For a review of the Twin Rocks Café pictured above, check out my next blog.

Cafe Has a Special Twist

Twin Rocks Cafe Bluff Utah

A Utah park ranger mentioned this café in his line up of the Anasazi ruins we should see.  “President Clinton gave the people of this area a dam and in exchange received miles and miles of mesas with ruins.  He gave archeologists ten years to study the ruins which would be covered by water.  The artifacts they uncovered are here at this museum.  In Bluff, you might like the Twin Rocks Café.  I go there all the time.”

Skipper, the driver of the little Pleasure Way van in which we were traveling, said, “Why do you want to go thirty miles each way out of our way to go to a café?”

“With so few restaurants in this remote area, it might be as big a tourist attraction as any ruins.  The Anasazi sited their villages in twin fashion, from entrances to their religious kivas to the places they chose.  I’ll bet this café is similar site worth seeing.”

I chose pancakes with fruit topping and sausage.  Skipper delighted in a breakfast burrito called a “Supper Burrito.”   The food was creatively served and hot off the griddle.  It was delicious.

An exquisite gift shop attached to the café had the most expensive jewelry I’d seen in one place.  My favorites were a six thousand dollar very light blue, almost white, bracelet of turquoise blue.  Other designers displayed thin bracelets of silver with little gold raised figures of horses.  Oh, my, if I had dollars to spare, this would have been the place.

I left happy with a turquoise top with a silver horse design and a memory of meal never to be forgotten.

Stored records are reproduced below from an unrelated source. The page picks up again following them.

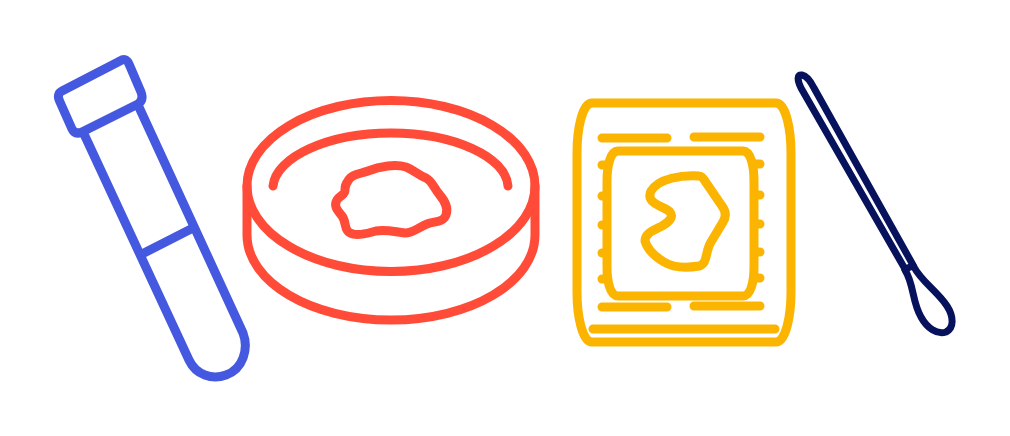
<!DOCTYPE html>
<html lang="en">
<head>
<meta charset="utf-8">
<title>Laboratory sampling icons</title>
<style>
:root { --paper: #ffffff; --tube: #4459df; --dish: #ff4b37; --packet: #fbb400; --swab: #07125c; }
html, body { margin: 0; background: var(--paper); overflow: hidden; }
svg { display: block; width: 1010px; height: 436px; }
.icon { fill: none; stroke-width: 9; stroke-linecap: round; stroke-linejoin: round; }
.tube { stroke: var(--tube); }
.dish { stroke: var(--dish); }
.packet { stroke: var(--packet); }
.swab { stroke: var(--swab); stroke-width: 7; }
</style>
</head>
<body>
<svg viewBox="0 0 1010 436" role="img" aria-label="Test tube, petri dish, sample packet and cotton swab">
  <g class="icon tube">
    <path class="cap" d="M62 91 L120 61 Q126 57 129 64 L141 92 Q144 100 138 104 L82 132 Q75 135 72 129 L60 102 Q56 94 62 91 Z"/>
    <path class="glass" d="M84 134 L189 360 C196 375 212 380 226 375 C243 369 249 349 243 333 L138 105"/>
    <path class="level" d="M142 254 L193 228"/>
  </g>

  <g class="icon dish">
    <ellipse class="rim" cx="391" cy="186" rx="144" ry="85.5"/>
    <path class="side" d="M247 186 V235 C247 282 311 320 391 320 C471 320 535 282 535 235 V186"/>
    <path class="inner-rim" d="M273 186 C276 157 328 133 391 133 C454 133 506 157 508 186"/>
    <path class="culture" d="M348 181 C351 174 360 174 368 171 C380 166 396 164 406 167 C414 170 418 175 426 178 C432 181 434 188 439 194 C444 200 449 207 446 215 C443 223 434 221 427 224 C419 227 413 233 405 233 C395 232 386 229 376 231 C368 233 361 236 353 234 C343 232 347 222 342 216 C338 211 333 206 337 200 C340 195 346 195 345 189 Q345 185 348 181 Z"/>
  </g>

  <g class="icon packet">
    <path class="pouch" d="M592 103 H776 C786 103 791 130 791 153 V292 C791 315 786 342 776 342 H592 C582 342 577 315 577 292 V153 C577 130 582 103 592 103 Z"/>
    <path class="seams" d="M602 138 H667 M694 137 H760 M602 307 H667 M694 306 H760 M593 329 H775"/>
    <path class="window" d="M618 151 H743 C751 151 754 167 754 181 V267 C754 281 751 296 743 296 H618 C610 296 607 281 607 267 V181 C607 167 610 151 618 151 Z"/>
    <path class="notches" d="M602 165 H606 M602 196 H606 M602 225 H606 M602 253 H606 M602 279 H606 M755 164 H760 M755 195 H760 M755 224 H760 M755 252 H760 M755 278 H760"/>
    <path class="sample" d="M651 191 C659 178 682 175 699 176 C703 176 704 180 707 184 L722 206 Q728 214 723 222 L711 242 C705 251 708 264 699 266 C687 268 674 268 664 262 C654 256 647 248 645 241 C645 233 654 230 662 226 C669 222 674 217 670 212 C664 206 645 204 651 191 Z"/>
  </g>

  <g class="icon swab">
    <path class="stick" d="M905 269 L801 88 C797 80 797 74 802 75 C807 76 811 82 814 88 L913 265"/>
    <path class="collar" d="M905 269 L913 266"/>
    <path class="bud" d="M905 270 C914 284 912 302 921 317 C927 328 937 335 946 332 C954 328 954 317 947 306 C938 292 921 281 914 267"/>
  </g>
</svg>
</body>
</html>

Their Sandals Left Messages in the Sand and Dust

They came here by the thousands to build the massive cities and kivas and left their tracks in the sand and dust.

They came here by the thousands to build the massive cities and kivas and left their tracks in the sand and dust.

They were walking people, these ancient ones who lived on the Colorado Plateau in the early centuries.

I saw several of their sandals in two fine museums, Anasazi and Edge of Cedars.  I marveled at the delicate and woven patterns raised slightly along both soles.  I thought, “They are leaving a message through the  zigzags and square-edged spirals in the sand and dust.  Wherever their feet went, they  said where they were going, or why they were going.”

A National Park ranger at Mesa Verde told us she saw a turkey feather blanket at Edge of Cedars.  “I could picture a woman with such cape over her shoulders as she was on her way to a kiva to a ceremony,” she said.  “They raised turkeys for feathers and food.”  When I saw this blanket, I could, too.  The weaving of such a lovely and practical garment took someone very accomplished.

Even more astounding was reportedly the only one of its kind in the world — a sash woven of feathers of tropical red parrots.  Who today can weave such lasting wonders?  The feathers remain intact.  They are almost as bright and vivid today as they were centuries ago.  How did they get and raise parrots?  Did their wide roadways of stone and mud curbs, still visible through the mesa and hand-holes over mountains, connect their sites with the people of pyramids in Mexico?

More in my next blog about ceremonial kivas and the amazing reconstructed beautiful one at Aztec, New Mexico, a special site with peace and tranquility, unlike so many others with stranger tales to tell.

Turkey Feather Blanket